To say Lily Allen made an appearance at Cannes is perhaps the understatement of the blogo-century.
Not only did the UK’s Internet-made pop singer turn up during the French film festival, but so did her bare breasts and Brazilian wax (pictured!).
Allen was photographed swimming in bikini bottoms only, and then later lounging, legs apart, in a see-through party dress minus underwear.
Her flaunted parts didn’t receive the reaction she might have been after. Online commentators slapped photos of Allen’s unmentionables with a NSFL (Not Safe For Lunch) tag along with the usual NSFW (Not Safe For Work).
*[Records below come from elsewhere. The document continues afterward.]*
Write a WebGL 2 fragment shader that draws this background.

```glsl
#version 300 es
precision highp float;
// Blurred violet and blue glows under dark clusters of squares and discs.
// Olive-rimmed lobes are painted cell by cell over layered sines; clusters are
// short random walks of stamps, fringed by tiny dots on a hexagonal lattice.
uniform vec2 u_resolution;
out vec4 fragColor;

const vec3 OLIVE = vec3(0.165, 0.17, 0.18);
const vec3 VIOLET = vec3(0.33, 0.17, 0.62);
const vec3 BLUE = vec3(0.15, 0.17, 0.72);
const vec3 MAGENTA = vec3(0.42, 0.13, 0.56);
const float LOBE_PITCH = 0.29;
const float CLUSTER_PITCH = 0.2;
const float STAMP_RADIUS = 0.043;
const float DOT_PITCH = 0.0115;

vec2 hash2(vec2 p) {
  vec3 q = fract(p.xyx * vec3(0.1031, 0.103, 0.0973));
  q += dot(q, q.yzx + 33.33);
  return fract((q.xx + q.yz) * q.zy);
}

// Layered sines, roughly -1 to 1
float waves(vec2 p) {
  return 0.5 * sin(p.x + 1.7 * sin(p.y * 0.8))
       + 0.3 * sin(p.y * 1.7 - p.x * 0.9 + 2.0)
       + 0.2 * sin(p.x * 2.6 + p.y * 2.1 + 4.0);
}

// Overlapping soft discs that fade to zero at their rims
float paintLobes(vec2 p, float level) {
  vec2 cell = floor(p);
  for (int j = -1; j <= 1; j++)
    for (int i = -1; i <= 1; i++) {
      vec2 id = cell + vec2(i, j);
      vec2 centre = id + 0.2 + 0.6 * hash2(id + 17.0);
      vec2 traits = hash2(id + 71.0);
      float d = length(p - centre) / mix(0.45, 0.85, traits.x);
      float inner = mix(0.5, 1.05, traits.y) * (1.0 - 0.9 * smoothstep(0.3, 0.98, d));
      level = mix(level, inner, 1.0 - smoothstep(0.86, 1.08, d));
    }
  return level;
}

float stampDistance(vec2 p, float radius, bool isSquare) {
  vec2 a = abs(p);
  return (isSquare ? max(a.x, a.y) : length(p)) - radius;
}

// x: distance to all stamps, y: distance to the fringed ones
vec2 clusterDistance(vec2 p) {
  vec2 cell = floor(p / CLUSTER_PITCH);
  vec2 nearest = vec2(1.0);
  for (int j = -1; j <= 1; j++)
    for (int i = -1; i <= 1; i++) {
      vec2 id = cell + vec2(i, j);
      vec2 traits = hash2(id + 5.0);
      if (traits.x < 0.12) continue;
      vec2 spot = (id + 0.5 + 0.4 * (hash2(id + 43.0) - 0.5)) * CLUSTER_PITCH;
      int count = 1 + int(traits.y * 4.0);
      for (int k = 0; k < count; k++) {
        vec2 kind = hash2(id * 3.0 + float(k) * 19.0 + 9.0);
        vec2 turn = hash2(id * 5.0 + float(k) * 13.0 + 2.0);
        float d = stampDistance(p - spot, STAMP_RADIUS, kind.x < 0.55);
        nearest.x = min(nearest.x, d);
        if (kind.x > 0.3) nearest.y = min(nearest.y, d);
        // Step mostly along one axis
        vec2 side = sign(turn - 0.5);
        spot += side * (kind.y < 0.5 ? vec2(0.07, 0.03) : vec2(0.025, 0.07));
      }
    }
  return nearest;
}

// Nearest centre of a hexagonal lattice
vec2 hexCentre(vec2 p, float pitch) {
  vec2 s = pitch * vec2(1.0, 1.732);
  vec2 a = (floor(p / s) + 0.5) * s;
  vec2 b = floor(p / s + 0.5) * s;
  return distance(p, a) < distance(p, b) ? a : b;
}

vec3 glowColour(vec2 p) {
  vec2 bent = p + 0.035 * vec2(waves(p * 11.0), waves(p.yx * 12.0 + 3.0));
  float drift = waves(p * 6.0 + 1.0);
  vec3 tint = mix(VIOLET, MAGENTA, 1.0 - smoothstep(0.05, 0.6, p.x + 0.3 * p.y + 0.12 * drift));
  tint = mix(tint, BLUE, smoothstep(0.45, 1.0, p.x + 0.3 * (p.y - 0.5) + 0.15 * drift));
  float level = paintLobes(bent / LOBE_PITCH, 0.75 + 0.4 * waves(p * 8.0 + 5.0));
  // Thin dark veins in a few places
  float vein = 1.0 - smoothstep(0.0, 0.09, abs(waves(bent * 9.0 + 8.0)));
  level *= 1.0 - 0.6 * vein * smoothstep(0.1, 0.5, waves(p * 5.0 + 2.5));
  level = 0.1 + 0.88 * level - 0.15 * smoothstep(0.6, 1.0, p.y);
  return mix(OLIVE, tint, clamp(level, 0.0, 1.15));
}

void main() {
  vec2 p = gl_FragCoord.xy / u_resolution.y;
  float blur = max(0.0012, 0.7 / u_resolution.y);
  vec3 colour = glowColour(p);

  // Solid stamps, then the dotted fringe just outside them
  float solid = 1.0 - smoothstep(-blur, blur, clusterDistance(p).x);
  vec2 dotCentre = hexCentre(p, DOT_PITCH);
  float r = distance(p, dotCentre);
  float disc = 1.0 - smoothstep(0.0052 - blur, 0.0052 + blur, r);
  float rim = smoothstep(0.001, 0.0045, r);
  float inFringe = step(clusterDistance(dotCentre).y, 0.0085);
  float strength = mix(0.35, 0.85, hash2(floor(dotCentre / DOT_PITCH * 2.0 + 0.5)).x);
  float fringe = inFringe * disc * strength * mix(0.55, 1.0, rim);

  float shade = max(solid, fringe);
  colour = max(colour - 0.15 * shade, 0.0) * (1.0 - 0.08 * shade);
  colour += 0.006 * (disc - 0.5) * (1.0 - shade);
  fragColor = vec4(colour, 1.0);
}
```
Outside of the more starved gossip circles, though, bloggers were unaroused. Only 300 or so blogs (out of Technorati’s 112.8 million) opted to comment, and they were unanimously hyper-negative.
Why was that? Could it be that Allen is simply unspectacular in the flesh? Or maybe she’s too all-natural for the Web’s full-frontal standards? Or is it that, in this post-TMZ era, there’s a shrinking audience for anything as straightforward as a vagina?
Interest was weak, but Allen’s damage control certainly wasn’t. Last Friday she issued a near-genius but grammatically challenged rebuttal to the photographers (and specifically celebrity blogger Perez Hilton) on her MySpace page.
“I wish digital camera hadn’t been invented. If these photographers had to pay for film, it wouldn’t be worth their time. On the other hand, digital pictures are easier to retouch, so I shouldn’t complain,” the 23-year-old wrote, carefully blasting modern technology yet mindful that it has made her famous.
She also positioned herself as young and free-spirited as opposed to smutty and out-of-control: “Occasionally I drink wine with lunch and yes I swim topless. This, in my book, is not embarrassing behaviour.”
Allen then went on to address rumours that she and her ex-boyfriend (father of the baby she recently miscarried) are reuniting. “I am not some failed baby making machine desperately trying to win my man back,” she wrote, eliciting sympathy from notoriously vicious commentators.
After that, the already paltry number of blogs writing about her exploits/exposures quickly fell by more than half. And Allen, whose Internet savvy made her a star, proved she can manage her image better online than in person.
Joshua Errett is Online Editor for nowtoronto.com